The inquest into the death in custody of Indigenous man David Dungay will resume at the NSW Coroner’s Court on Monday, more than six months after the initial hearing began.
Mr Dungay, 26, died on December 29, 2015, in Sydney’s Long Bay Prison Hospital after being forcibly moved to an observation cell, restrained face down and sedated.
The transfer was ordered after the mentally ill inmate, who had insulin-dependent diabetes, refused to stop eating crackers and became aggressive.
Six officers from the Immediate Action Team were called in to forcibly move Mr Dungay from Cell 71, which did not have video cameras, to Cell 77, which was under video surveillance.
Video played in court during the initial hearing showed Mr Dungay gasping for air and screaming, “I can’t breathe” at least 12 times as he is pinned to the ground, handcuffed and escorted to the new cell by the officers.
Mr Dungay was then injected with a sedative – midazolam – in his buttocks as he is held down.
When Mr Dungay again said he couldn’t breathe, officers responded: “If you can talk you can breathe”.
Moments later he became non-responsive and shortly pronounced dead.
Mr Dungay was in custody after being convicted of robbery in company with wounding, aggravated attempted sexual intercourse and assault occasioning actual bodily harm.
He was sentenced to a minimum of six years and six months behind bars, with a further term of three years, and would have first been eligible for parole on July 20, 2014.
However, he was not recommended for parole because of his failure to engage in rehabilitation programs.
A two-week coronial inquest into his death began last year at Sydney’s Downing Centre, but ran behind schedule.

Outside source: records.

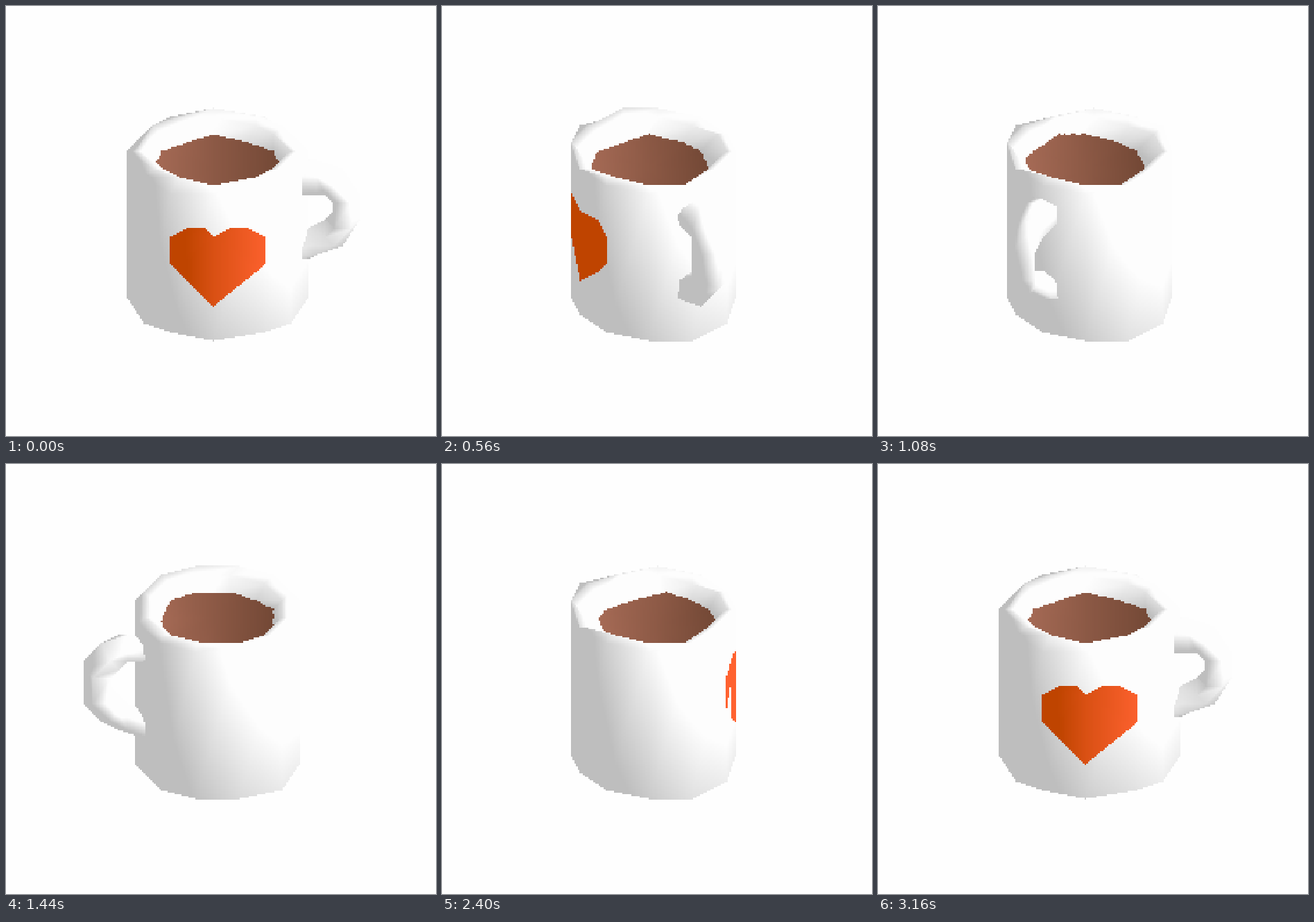
Write an HTML page with a canvas that moves like this. It is 620x620 px and loops after 3200 ms.

```html
<!DOCTYPE html>
<html lang="en">
<head>
<meta charset="utf-8">
<title>Spinning mug</title>
<style>
  html, body { margin: 0; width: 100%; height: 100%; overflow: hidden; background: #fefefe; }
  canvas { display: block; width: 100vw; height: 100vh; image-rendering: pixelated; }
</style>
</head>
<body>
<canvas id="view" width="250" height="250"></canvas>
<script>
const SIZE = 250, SIDES = 12, STEPS = 80, STEP_MS = 40;
const ctx = document.getElementById('view').getContext('2d');
const image = ctx.createImageData(SIZE, SIZE);
const pixels = new Uint32Array(image.data.buffer);
const depth = new Float32Array(SIZE * SIZE);
const BACKDROP = 0xfffefefe;
const RADIUS = 10.001;

// Each material runs from its shaded colour to its lit colour.
const CHINA = [[190, 190, 190], [253, 253, 253]];
const COFFEE = [[106, 66, 48], [168, 108, 87]];
const HEART = [[191, 68, 0], [255, 98, 48]];

const rad = deg => deg * Math.PI / 180;
const faces = [];

// x right, h up (already foreshortened), z towards the viewer
const vertex = (x, h, z, nx, nh, nz) => ({ x, h, z, nx, nh, nz });

function turned(r, h, angle, nr, nh, shift = 0) {
  const s = Math.sin(angle), c = Math.cos(angle);
  return vertex(r * s, h, r * c + shift, nr * s, nh, nr * c);
}

function addFace(points, skin, extra) {
  faces.push({ points, skin, ...extra });
}

function addStrip(a, b, skin) {
  a.forEach((p, i) => {
    const j = (i + 1) % a.length;
    addFace([p, a[j], b[j]], skin);
    addFace([p, b[j], b[i]], skin);
  });
}

function buildCup() {
  // The surface of the drink sits slightly towards the heart.
  const level = [7.01, 6.83], shift = 0.6;
  // radius, height, outward and upward part of the normal, shift
  const profile = [
    [RADIUS, -8.55, 0.65, 0],
    [RADIUS, 8.3, 1, 0.6],
    [9.05, 8.95, 0.45, 0.95],
    [8.05, 8.5, -0.4, 0.9],
    [...level, -0.8, 0.7, shift]
  ];
  const ring = ([r, h, nr, nh, dz]) => Array.from({ length: SIDES },
    (_, i) => turned(r, h, i * 2 * Math.PI / SIDES, nr, nh, dz));
  const rings = profile.map(ring);
  for (let i = 1; i < rings.length; i++) addStrip(rings[i - 1], rings[i], CHINA);

  const pool = ring([...level, -0.42, 0.55, shift]);
  const middle = vertex(0, level[1], shift, 0, 0.55, 0);
  pool.forEach((p, i) => addFace([middle, p, pool[(i + 1) % SIDES]], COFFEE));
}

function buildHandle() {
  const path = [[8.5, 5.4], [11.2, 5.6], [13.3, 5], [14.65, 3.45],
    [14.65, 0.5], [13.3, -1.05], [11.3, -2.3], [8.5, -3.4]];
  const rings = path.map((p, i) => {
    const a = path[Math.max(i - 1, 0)], b = path[Math.min(i + 1, path.length - 1)];
    const dx = b[0] - a[0], dh = b[1] - a[1], len = Math.hypot(dx, dh);
    const ox = -dh / len, oh = dx / len;
    return Array.from({ length: 6 }, (_, k) => {
      const c = Math.cos(rad(60 * k)), s = Math.sin(rad(60 * k));
      return vertex(p[0] + 1.5 * c * ox, p[1] + 1.5 * c * oh, 1.99 * s,
        c * ox, c * oh + 0.15, s);
    });
  });
  for (let i = 1; i < rings.length; i++) addStrip(rings[i - 1], rings[i], CHINA);
}

function buildHeart() {
  // degrees from the middle line, height
  const outline = [[0, 3.4], [8, 4.5], [19, 4.1], [30, 2.8], [30, 0.1], [26, -1.4], [0, -4.6]];
  const flat = RADIUS * Math.cos(rad(15));
  for (const side of [-1, 1]) {
    const half = outline.map(([deg, h]) =>
      turned(flat / Math.cos(rad(deg - 15)), h, rad(side * deg), 1, 0.05));
    const lean = rad(15 * side);
    for (let i = 1; i < half.length - 1; i++) {
      addFace([half[0], half[i], half[i + 1]], HEART, { lean, lift: 0.6 });
    }
  }
}

// Turn, project at 30 degrees and snap to a coarse five-pixel grid.
function project(p, turn) {
  const c = Math.cos(turn), s = Math.sin(turn);
  const x = p.x * c - p.z * s, z = p.x * s + p.z * c;
  const nx = p.nx * c - p.nz * s, nz = p.nx * s + p.nz * c;
  return {
    x: 125.5 + 5 * Math.floor(x - 1e-6),
    y: 124.5 - 5 * Math.floor(p.h - z * 0.5),
    d: z * 0.866 + p.h * 0.577,
    light: [1.15 * nx + 0.35 * nz + p.nh, p.nh + nx]
  };
}

function fill(a, b, c, skin, lift = 0) {
  const area = (b.x - a.x) * (c.y - a.y) - (b.y - a.y) * (c.x - a.x);
  if (!area) return;
  const [lo, hi] = skin, mode = skin === COFFEE ? 1 : 0;
  const x0 = Math.floor(Math.min(a.x, b.x, c.x)), x1 = Math.ceil(Math.max(a.x, b.x, c.x));
  const y0 = Math.floor(Math.min(a.y, b.y, c.y)), y1 = Math.ceil(Math.max(a.y, b.y, c.y));
  for (let y = y0; y < y1; y++) {
    for (let x = x0; x < x1; x++) {
      const px = x + 0.5, py = y + 0.5;
      const u = ((b.x - px) * (c.y - py) - (b.y - py) * (c.x - px)) / area;
      const v = ((c.x - px) * (a.y - py) - (c.y - py) * (a.x - px)) / area;
      const w = 1 - u - v;
      if (u < -1e-9 || v < -1e-9 || w < -1e-9) continue;
      const d = u * a.d + v * b.d + w * c.d + lift, at = y * SIZE + x;
      if (d <= depth[at]) continue;
      depth[at] = d;
      const raw = u * a.light[mode] + v * b.light[mode] + w * c.light[mode];
      const k = Math.min(1, Math.max(0, raw));
      const tone = i => Math.round(lo[i] + (hi[i] - lo[i]) * k);
      pixels[at] = (255 << 24 | tone(2) << 16 | tone(1) << 8 | tone(0)) >>> 0;
    }
  }
}

// The first and last steps of a loop share the same pose.
function draw(step) {
  const turn = step / (STEPS - 1) * 2 * Math.PI;
  pixels.fill(BACKDROP);
  depth.fill(-1e9);
  for (const { points, skin, lean, lift } of faces) {
    if (lean !== undefined && Math.cos(lean - turn) <= 0) continue;
    const [a, b, c] = points.map(p => project(p, turn));
    fill(a, b, c, skin, lift);
  }
  ctx.putImageData(image, 0, 0);
}

buildCup();
buildHandle();
buildHeart();

const start = performance.now();
let shown = -1;
function tick() {
  const step = Math.floor((performance.now() - start) / STEP_MS) % STEPS;
  if (step !== shown) draw(shown = step);
  requestAnimationFrame(tick);
}
tick();
</script>
</body>
</html>
```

The final 10 witnesses are expected to give evidence before Deputy State Coroner Derek Lee this week.
Mr Dungay’s family including his mother Leetona are expected to attend the hearing.